**Exercise data**
Start of Block

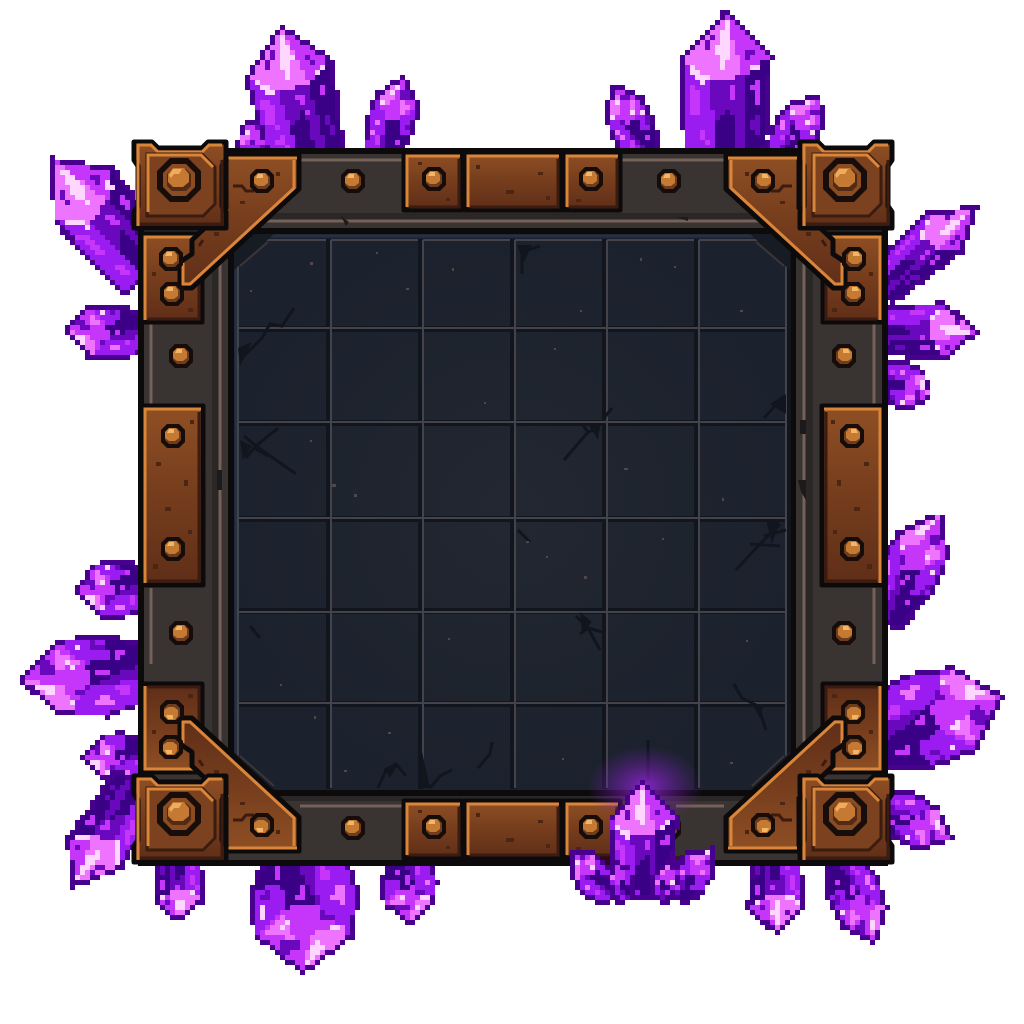
<!DOCTYPE html>
<html lang="en">
<head>
<meta charset="utf-8">
<title>Crystal inventory frame</title>
<style>
:root{--ink:#0d0a0c;--iron:#393431;--iron-light:#75605a;--slate:#202530;--slate-line:#45434a;--slate-dark:#11151d;--copper-light:#d9853a;--copper-dark:#3c1c10;--gold:#c47a32;--violet-edge:#48008f;--violet-deep:#3a0086;--violet:#6a08bd;--violet-mid:#9a1cf0;--magenta:#c636fa;--pink:#ee74ff;--glint:#ffd6ff}
html,body{margin:0;background:#fff;overflow:hidden}
svg{display:block;width:1024px;height:1024px}
.edge{fill:var(--violet-edge);stroke:var(--violet-edge);stroke-width:8;vector-effect:non-scaling-stroke}
.deep{fill:var(--violet-deep)}.violet{fill:var(--violet)}.mid{fill:var(--violet-mid)}.magenta{fill:var(--magenta)}.pink{fill:var(--pink)}.glint{fill:var(--glint)}
.plate{fill:url(#copper);stroke:var(--ink);stroke-width:5;stroke-linejoin:round}
.lit{fill:none;stroke:var(--copper-light);stroke-width:3}
.shade{fill:none;stroke:var(--copper-dark);stroke-width:3}
.crack{fill:none;stroke:var(--slate-dark);stroke-width:3}
.chip{fill:var(--slate-dark)}
.iron-line{fill:none;stroke:var(--iron-light);stroke-width:3}
</style>
</head>
<body>
<svg viewBox="0 0 1024 1024" role="img" aria-label="Square slate grid in a riveted copper frame with purple crystals">
<defs>
<linearGradient id="copper" x1="0" y1="0" x2="0" y2="1"><stop offset="0" stop-color="#8f4f24"/><stop offset=".5" stop-color="#753d1d"/><stop offset="1" stop-color="#5f2e18"/></linearGradient>
<radialGradient id="slate-fill"><stop offset="0" stop-color="#222731"/><stop offset="1" stop-color="#1c222d"/></radialGradient>
<radialGradient id="glow"><stop offset="0" stop-color="#a425ef" stop-opacity=".75"/><stop offset="1" stop-color="#7a1ac0" stop-opacity="0"/></radialGradient>
<filter id="pixels" filterUnits="userSpaceOnUse" x="0" y="0" width="1024" height="1024" color-interpolation-filters="sRGB">
<feFlood x="2" y="2" width="1" height="1" flood-color="#000"/>
<feComposite x="0" y="0" width="5" height="5"/>
<feTile result="dots"/>
<feComposite in="SourceGraphic" in2="dots" operator="in"/>
<feMorphology operator="dilate" radius="2"/>
</filter>
<g id="prism" shape-rendering="crispEdges">
<path class="edge" d="M-42 0L-50-135L0-200L50-140L44 0Z"/>
<path class="mid" d="M-42 0L-50-135L-18-105L-8 0Z"/>
<path class="violet" d="M-18-105L20-112L26 0H-8Z"/>
<path class="deep" d="M20-112L50-140L44 0H26ZM-12-50L8-70L14 0H-8Z"/>
<path class="pink" d="M0-200L-50-135L-18-105Z"/>
<path class="magenta" d="M0-200L50-140L20-112Z"/>
<path class="pink" d="M0-200L20-112L-18-105Z"/>
<path class="glint" d="M0-198L8-155L-4-120L-12-150ZM-46-132L-20-110L-22-98L-42-120ZM24-122L44-138L36-118Z"/>
<path class="magenta" d="M-44-105L-28-90L-26-50L-38-60ZM28-100L42-112L38-75ZM-34-30L-22-38L-18-10ZM2-96L14-98L12-66Z"/>
<path class="violet" d="M30-50L40-60L38-20ZM-14-172L-28-150L-24-136ZM22-155L34-145L26-132Z"/>
</g>
<g id="shard" shape-rendering="crispEdges">
<path class="edge" d="M-32 0L-50-70L-46-140L-3-200L44-145L50-75L34 0Z"/>
<path class="mid" d="M-32 0L-50-70L-46-140L-14-92L-6 0Z"/>
<path class="violet" d="M-14-92L16-100L14 0H-6Z"/>
<path class="deep" d="M-14-92L16-100L50-75L34 0H14L2-50Z"/>
<path class="magenta" d="M-3-200L-46-140L-14-92L16-100L44-145Z"/>
<path class="mid" d="M44-145L50-75L24-60L16-100Z"/>
<path class="pink" d="M-3-200L-46-140L-40-122L-10-140ZM8-150L36-146L18-112ZM-42-92L-26-78L-34-46Z"/>
<path class="glint" d="M-6-192L-26-160L-12-148ZM-44-132L-34-120L-26-128ZM8-128L20-134L16-116ZM34-118L44-120L40-100Z"/>
<path class="violet" d="M0-165L16-178L26-160L6-148ZM-30-112L-16-120L-14-96ZM34-90L46-95L38-66Z"/>
<path class="magenta" d="M-28-40L-16-54L-12-24ZM22-50L32-58L28-24ZM-4-80L8-86L4-60Z"/>
</g>
<g id="rivet">
<path fill="#160d0b" d="M-6-12H6L12-6V6L6 12H-6L-12 6V-6Z"/>
<path fill="#6d3d1d" d="M-4-8H4L8-4V4L4 8H-4L-8 4V-4Z"/>
<path fill="var(--gold)" d="M-4-8H3L6-4V2L2 5H-4L-8 2V-4Z"/>
<path fill="#f3b566" d="M-4-7H1V-3H-6Z"/>
</g>
<g id="corner-cap">
<path class="plate" d="M134 142H152L158 148H202L208 142H226V160L222 166V206L226 212V228H134V212L138 206V166L134 160Z"/>
<path class="lit" d="M138 226V145H151L158 152H202L209 145H222"/>
<path class="shade" d="M222 160V224H140"/>
<path fill="#7c421f" stroke="#3b1c10" stroke-width="3" d="M147 154H202L215 167V204L203 216H147Z"/>
<path class="lit" d="M148 212V155H201L213 167"/>
<path fill="#170e0c" d="M170 158H188L201 171V189L188 202H170L157 189V171Z"/>
<path fill="#8b4c22" d="M172 164H186L195 173V187L186 196H172L163 187V173Z"/>
<path fill="#532a16" d="M172 169H186L191 174V186L186 191H172L167 186V174Z"/>
<path fill="var(--gold)" d="M173 168H184L189 174V182L183 187H173L168 182V174Z"/>
<path fill="#f0ac5c" d="M173 169H182L179 174H174L171 178L169 175Z"/>
</g>
<g id="bracket">
<path class="plate" d="M142 234H202V322H142Z"/>
<path class="lit" d="M145 320V237H200"/><path class="shade" d="M199 240V319H148"/>
<path class="plate" d="M226 155H299V189L192 288H180V262L192 254V240L226 208Z"/>
<path class="lit" d="M228 158H297"/><path class="lit" d="M294 160V188L190 284H183V263"/>
<path class="shade" d="M233 186H242L246 191H254M199 246L203 240"/>
<path fill="#4c2513" d="M240 201h5v3h-5zM276 172h4v4h-4zM214 232h5v4h-5zM152 272h4v4h-4zM188 308h5v4h-5z"/>
<use href="#rivet" x="262" y="181"/><use href="#rivet" x="171" y="259"/><use href="#rivet" x="172" y="294"/>
</g>
<g id="bar-plates">
<path class="plate" d="M404 153H462V210H404ZM465 153H561V210H465ZM564 153H620V210H564Z"/>
<path class="lit" d="M407 207V156H460M468 207V156H559M567 207V156H618"/>
<path class="shade" d="M459 159V207H409M558 159V207H470M617 159V207H569"/>
<path fill="#4c2513" d="M476 165h4v4h-4zM506 190h8v4h-8zM538 172h5v3h-5zM546 196h4v4h-4zM446 198h4v3h-4zM576 199h5v3h-5zM418 162h4v3h-4z"/>
<use href="#rivet" x="434" y="179"/><use href="#rivet" x="591" y="179"/>
</g>
<g id="side-plate">
<path class="plate" d="M142 406H203V585H142Z"/>
<path class="lit" d="M145 583V409H201"/><path class="shade" d="M199 412V581H148"/>
<path fill="#4c2513" d="M156 462h5v4h-5zM184 480h4v6h-4zM165 507h6v4h-6zM188 530h4v4h-4zM153 564h5v5h-5zM190 420h4v4h-4z"/>
<use href="#rivet" x="173" y="436"/><use href="#rivet" x="173" y="549"/>
<use href="#rivet" x="181" y="356"/><use href="#rivet" x="181" y="633"/>
</g>
</defs>

<g id="crystals-behind" filter="url(#pixels)">
<use href="#shard" transform="translate(272 156) rotate(-38) scale(.42 .2)"/>
<use href="#prism" transform="translate(306 156) rotate(-11) scale(.82 .64)"/>
<use href="#shard" transform="translate(380 156) rotate(18) scale(.43 .4)"/>
<use href="#shard" transform="translate(645 156) rotate(-23) scale(.4 .37)"/>
<use href="#shard" transform="translate(778 156) rotate(35) scale(.38 .35)"/>
<use href="#prism" transform="translate(724 156) rotate(1) scale(.86 .71)"/>
<use href="#prism" transform="translate(148 272) rotate(-40) scale(.74 .72)"/>
<use href="#shard" transform="translate(144 334) rotate(-87) scale(.5 .38)"/>
<use href="#shard" transform="translate(146 588) rotate(-92) scale(.52 .34)"/>
<use href="#shard" transform="translate(150 674) rotate(-92) scale(.76 .63)"/>
<use href="#shard" transform="translate(146 757) rotate(-90) scale(.43 .3)"/>
<use href="#prism" transform="translate(138 786) rotate(-147) scale(.56 .58)"/>
<use href="#prism" transform="translate(179 860) rotate(180) scale(.44 .29)"/>
<use href="#shard" transform="translate(308 848) rotate(184) scale(1.02 .61)"/>
<use href="#shard" transform="translate(409 858) rotate(180) scale(.5 .31)"/>
<use href="#prism" transform="translate(776 856) rotate(180) scale(.5 .37)"/>
<use href="#shard" transform="translate(842 858) rotate(160) scale(.48 .44)"/>
<use href="#shard" transform="translate(880 804) rotate(117) scale(.44 .38)"/>
<use href="#shard" transform="translate(872 734) rotate(75) scale(.9 .66)"/>
<use href="#shard" transform="translate(882 618) rotate(30) scale(.56 .58)"/>
<use href="#shard" transform="translate(882 376) rotate(113) scale(.4 .25)"/>
<use href="#prism" transform="translate(880 285) rotate(51) scale(.46 .6)"/>
<use href="#prism" transform="translate(880 330) rotate(91) scale(.5 .47)"/>
</g>

<g id="iron-frame">
<path fill="var(--iron)" stroke="var(--ink)" stroke-width="6" d="M141 151H885V863H141Z"/>
<path class="iron-line" d="M151 322V404M151 588V664M874 322V404M874 588V664M300 160H402M622 160H724M300 806H402M676 806H724"/>
<path fill="none" stroke="#2b2726" stroke-width="8" d="M216 217H809V797H216Z"/>
<path class="iron-line" d="M262 221H762M220 262V742M804 262V742"/>
<path fill="#1d1a1b" d="M341 216l8 6-3 4zM676 217h12v4zM800 420h6v14h-6zM798 480h8v20l-5-8zM217 470h5v20h-5zM409 612h1v2z"/>
</g>

<g id="slate-board">
<path fill="url(#slate-fill)" stroke="var(--ink)" stroke-width="6" d="M231 231H793V793H231Z"/>
<path fill="none" stroke="#253044" stroke-width="3" d="M236 790V236H788"/>
<path id="groove" fill="none" stroke="var(--slate-dark)" stroke-width="6" d="M329 239V789M421 239V789M513 239V789M605 239V789M697 239V789M788 239V789M237 329H788M237 423H788M237 519H788M237 611H788M237 704H788"/>
<path fill="none" stroke="var(--slate-line)" stroke-width="2" d="M238 240V788M331 240V788M423 240V788M515 240V788M607 240V788M699 240V788M786 264V766M240 240H326M331 240H418M423 240H510M515 240H602M607 240H694M699 240H762M238 328H786M238 422H786M238 518H786M238 612H786M238 703H786"/>
<path class="crack" d="M240 360L262 338L270 324L282 326L294 308M244 436L256 446L278 428M246 458L254 448L268 456M256 446L296 474M522 274V252L540 246M564 460L588 432L600 428M588 432L582 424M764 418L784 396M736 570L758 546L780 524M750 544L780 546M764 536L786 530M576 616L588 628L602 632M580 634L588 628L600 650M734 684L742 698L758 706L766 730M478 768L490 754L492 742M378 788L386 770L396 764L406 776M430 788L440 776L452 770M604 418L612 408M648 740V782M518 530L530 542M250 626L260 638"/>
<path class="chip" d="M238 348L252 342L240 366ZM517 245H532L524 262ZM240 440L252 446L243 460ZM588 424H600L598 440ZM770 404L786 394V414ZM766 520H780L772 544ZM580 612L592 622 582 632ZM384 768L398 764L390 778ZM422 752L430 788H420ZM752 704H764L760 718Z"/>
<path fill="#50474a" d="M250 290h2v2h-2zM310 262h3v3h-3zM376 252h2v2h-2zM452 268h2v3h-2zM406 288h3v2h-3zM580 310h2v2h-2zM640 258h2v3h-2zM674 266h2v2h-2zM740 310h3v2h-3zM554 348h2v2h-2zM484 402h2v2h-2zM310 440h2v2h-2zM354 494h3v3h-3zM332 484h4v3h-4zM624 468h4v2h-4zM526 541h3v2h-3zM546 556h2v2h-2zM584 576h3v3h-3zM722 498h2v3h-2zM662 538h2v2h-2zM448 638h2v2h-2zM314 716h2v3h-2zM388 732h3v2h-3zM344 770h3v2h-3zM562 758h2v2h-2zM730 762h3v2h-3zM280 684h2v2h-2zM746 640h2v2h-2z"/>
<path fill="#171b24" d="M234 234H274L234 270ZM790 234H750L790 270ZM234 790V752L276 790ZM790 790V752L750 790Z"/>
<path fill="none" stroke="#3b3537" stroke-width="2" d="M240 266L268 242M784 266L756 242M240 756L274 786M784 756L752 786"/>
</g>

<g id="copper-fittings">
<use href="#bracket"/>
<use href="#bracket" transform="matrix(-1 0 0 1 1025 0)"/>
<use href="#bracket" transform="matrix(1 0 0 -1 0 1006)"/>
<use href="#bracket" transform="matrix(-1 0 0 -1 1025 1006)"/>
<use href="#bar-plates"/><use href="#bar-plates" y="648"/>
<use href="#side-plate"/><use href="#side-plate" transform="matrix(-1 0 0 1 1025 0)"/>
<use href="#rivet" x="353" y="181"/><use href="#rivet" x="669" y="181"/>
<use href="#rivet" x="353" y="828"/><use href="#rivet" x="669" y="828"/>
<use href="#corner-cap"/><use href="#corner-cap" x="666"/>
<use href="#corner-cap" y="634"/><use href="#corner-cap" x="666" y="634"/>
</g>

<g id="front-cluster">
<ellipse cx="645" cy="786" rx="58" ry="40" fill="url(#glow)"/>
<path fill="#3a0b22" opacity=".7" d="M590 856H700V868H590Z"/>
<g filter="url(#pixels)">
<path class="edge" d="M578 880L600 872H690L704 880L686 898H596Z"/>
<use href="#prism" transform="translate(643 895) scale(.62 .55)"/>
<use href="#shard" transform="translate(610 896) rotate(-40) scale(.32 .28)"/>
<use href="#shard" transform="translate(676 896) rotate(38) scale(.32 .28)"/>
<use href="#shard" transform="translate(626 898) rotate(-16) scale(.2 .17)"/>
<use href="#shard" transform="translate(660 898) rotate(16) scale(.2 .17)"/>
</g>
</g>
</svg>
</body>
</html>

End of Block

**Activity**
Where in the entries above does the word "crystals" appear? Copy each line that has it.

**Answer to the exercise**
<svg viewBox="0 0 1024 1024" role="img" aria-label="Square slate grid in a riveted copper frame with purple crystals">
<g id="crystals-behind" filter="url(#pixels)">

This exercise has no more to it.